Miltonvale EMS would like to thank the Dane G. Hansen Foundation for the generous gift that will make patient care safer for the communities they serve.

Nemaha County EMS

Nemaha County EMS participated in a joint active shooter exercise at Nemaha Central schools.  EMS components stressed in the exercise were focused on triage, transportation coordination, and wait times of mutual aid resources.  Additional exercise participants included Seneca Police, Nemaha County Sheriff, Dispatch and Emergency Management, Seneca Police, Kansas Highway Patrol, Nemaha Valley Community Hospital, and staff and students of Nemaha Central.  After the exercise, NCEMS trained over 70 school staff in Stop The Bleed.

North Central Kansas Critical Care Support Team Available

Personnel from several North Central Kansas area emergency response organizations and communities serve on a Critical Incident Stress Management Team and are available to respond to requests for service throughout the region, including Clay, Cloud, Dickinson,  Ellsworth, Jewell, Lincoln, Marshall, Mitchell, Osborne, Ottawa, Pottawatomie, Republic, Riley, Saline, Smith, and Washington counties, and can be deployed to other areas upon request.

Team members serve on a volunteer basis and are available to assist with and provide crisis response services, intervention, and follow-up care as necessary. Team members include current and former EMS, fire, law enforcement, hospital staff, chaplains, and other emergency responders, and can provide peer to peer support as a group or one-to-one basis.

The team also partners with the 10-33 Foundation, a non-profit organization founded in California with six regional offices, whose mission is to provide stress management training and crisis intervention services, as well as follow-up care, to first responder professions, military members, and their families.

Questions about the NCK Critical Care Support team or available services may be directed to Co-Coordinators Caroline Scoville, 785-822-4591 or via email at, or Levi Whitley, 785-275-2464,
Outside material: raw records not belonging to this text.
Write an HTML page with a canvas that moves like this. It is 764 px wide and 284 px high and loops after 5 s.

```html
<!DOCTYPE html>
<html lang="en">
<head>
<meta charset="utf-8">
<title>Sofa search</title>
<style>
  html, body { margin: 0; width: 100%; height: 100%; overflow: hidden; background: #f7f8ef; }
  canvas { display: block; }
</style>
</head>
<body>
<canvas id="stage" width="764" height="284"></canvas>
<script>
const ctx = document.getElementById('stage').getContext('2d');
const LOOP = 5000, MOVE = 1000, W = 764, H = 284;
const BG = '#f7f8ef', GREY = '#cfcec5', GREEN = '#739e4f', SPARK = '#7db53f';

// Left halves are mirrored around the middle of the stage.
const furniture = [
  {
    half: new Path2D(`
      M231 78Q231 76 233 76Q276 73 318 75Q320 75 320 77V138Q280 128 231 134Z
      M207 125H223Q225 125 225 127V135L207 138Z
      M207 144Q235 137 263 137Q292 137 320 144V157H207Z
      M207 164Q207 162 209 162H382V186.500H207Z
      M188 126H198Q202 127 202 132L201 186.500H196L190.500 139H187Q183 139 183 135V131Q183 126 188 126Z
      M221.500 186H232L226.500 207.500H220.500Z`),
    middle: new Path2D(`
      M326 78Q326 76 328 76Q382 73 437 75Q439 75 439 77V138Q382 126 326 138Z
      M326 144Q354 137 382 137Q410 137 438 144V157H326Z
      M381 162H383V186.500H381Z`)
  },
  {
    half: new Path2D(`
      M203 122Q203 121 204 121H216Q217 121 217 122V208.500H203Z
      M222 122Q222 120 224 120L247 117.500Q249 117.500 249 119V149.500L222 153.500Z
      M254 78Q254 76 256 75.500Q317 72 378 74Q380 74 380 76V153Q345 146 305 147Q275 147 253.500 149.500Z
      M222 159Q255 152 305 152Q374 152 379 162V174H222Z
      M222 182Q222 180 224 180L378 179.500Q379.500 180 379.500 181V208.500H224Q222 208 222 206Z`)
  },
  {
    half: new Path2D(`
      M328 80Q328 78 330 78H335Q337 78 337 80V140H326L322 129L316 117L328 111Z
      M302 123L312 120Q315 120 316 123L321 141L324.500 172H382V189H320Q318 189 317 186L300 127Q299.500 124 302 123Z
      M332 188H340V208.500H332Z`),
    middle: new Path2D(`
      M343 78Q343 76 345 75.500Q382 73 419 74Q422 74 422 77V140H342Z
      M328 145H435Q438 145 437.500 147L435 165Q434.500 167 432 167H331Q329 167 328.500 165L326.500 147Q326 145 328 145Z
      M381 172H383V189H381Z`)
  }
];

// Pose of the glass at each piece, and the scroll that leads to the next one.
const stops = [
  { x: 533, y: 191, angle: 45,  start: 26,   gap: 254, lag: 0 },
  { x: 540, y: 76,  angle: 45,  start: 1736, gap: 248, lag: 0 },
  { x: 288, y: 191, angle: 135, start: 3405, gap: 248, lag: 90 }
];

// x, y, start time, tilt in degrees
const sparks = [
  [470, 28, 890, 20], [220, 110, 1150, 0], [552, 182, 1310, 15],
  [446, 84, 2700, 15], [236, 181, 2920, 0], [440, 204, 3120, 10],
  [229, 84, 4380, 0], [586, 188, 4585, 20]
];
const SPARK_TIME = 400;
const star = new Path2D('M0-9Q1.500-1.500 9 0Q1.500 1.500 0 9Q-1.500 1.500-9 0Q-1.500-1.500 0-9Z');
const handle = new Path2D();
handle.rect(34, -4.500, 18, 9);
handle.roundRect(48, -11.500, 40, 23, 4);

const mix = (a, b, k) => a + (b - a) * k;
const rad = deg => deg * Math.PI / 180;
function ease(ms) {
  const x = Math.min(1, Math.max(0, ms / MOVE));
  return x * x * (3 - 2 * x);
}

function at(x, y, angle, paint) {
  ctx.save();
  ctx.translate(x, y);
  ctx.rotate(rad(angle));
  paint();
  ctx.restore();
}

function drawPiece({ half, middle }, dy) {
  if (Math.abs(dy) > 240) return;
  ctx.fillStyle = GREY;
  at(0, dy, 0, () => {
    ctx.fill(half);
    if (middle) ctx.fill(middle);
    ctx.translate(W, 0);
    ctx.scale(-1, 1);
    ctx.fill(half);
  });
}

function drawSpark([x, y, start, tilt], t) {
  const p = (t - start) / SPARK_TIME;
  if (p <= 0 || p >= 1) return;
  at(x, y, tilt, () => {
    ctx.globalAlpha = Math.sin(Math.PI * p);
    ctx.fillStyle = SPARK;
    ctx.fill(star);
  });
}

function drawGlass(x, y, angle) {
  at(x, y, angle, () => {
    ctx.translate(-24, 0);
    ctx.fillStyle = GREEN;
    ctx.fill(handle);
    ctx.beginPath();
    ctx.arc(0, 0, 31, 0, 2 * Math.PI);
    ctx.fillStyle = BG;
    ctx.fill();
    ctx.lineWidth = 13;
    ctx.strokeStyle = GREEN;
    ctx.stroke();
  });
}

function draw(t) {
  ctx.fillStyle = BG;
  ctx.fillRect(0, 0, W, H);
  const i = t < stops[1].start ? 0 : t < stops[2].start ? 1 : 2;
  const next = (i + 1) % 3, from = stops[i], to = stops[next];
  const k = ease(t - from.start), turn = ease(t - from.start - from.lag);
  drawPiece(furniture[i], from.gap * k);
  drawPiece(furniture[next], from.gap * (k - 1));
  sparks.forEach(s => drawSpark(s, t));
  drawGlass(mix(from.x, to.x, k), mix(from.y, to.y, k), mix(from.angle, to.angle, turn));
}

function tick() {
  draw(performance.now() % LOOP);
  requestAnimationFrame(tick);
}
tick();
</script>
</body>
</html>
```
    KEMSA • 6021 SW 29th St., Ste. A PMB 359 • Topeka, KS 66614 • Phone: 785-580-3459
    Copyright © Kansas Emergency Medical Services Association

    Powered by Wild Apricot Membership Software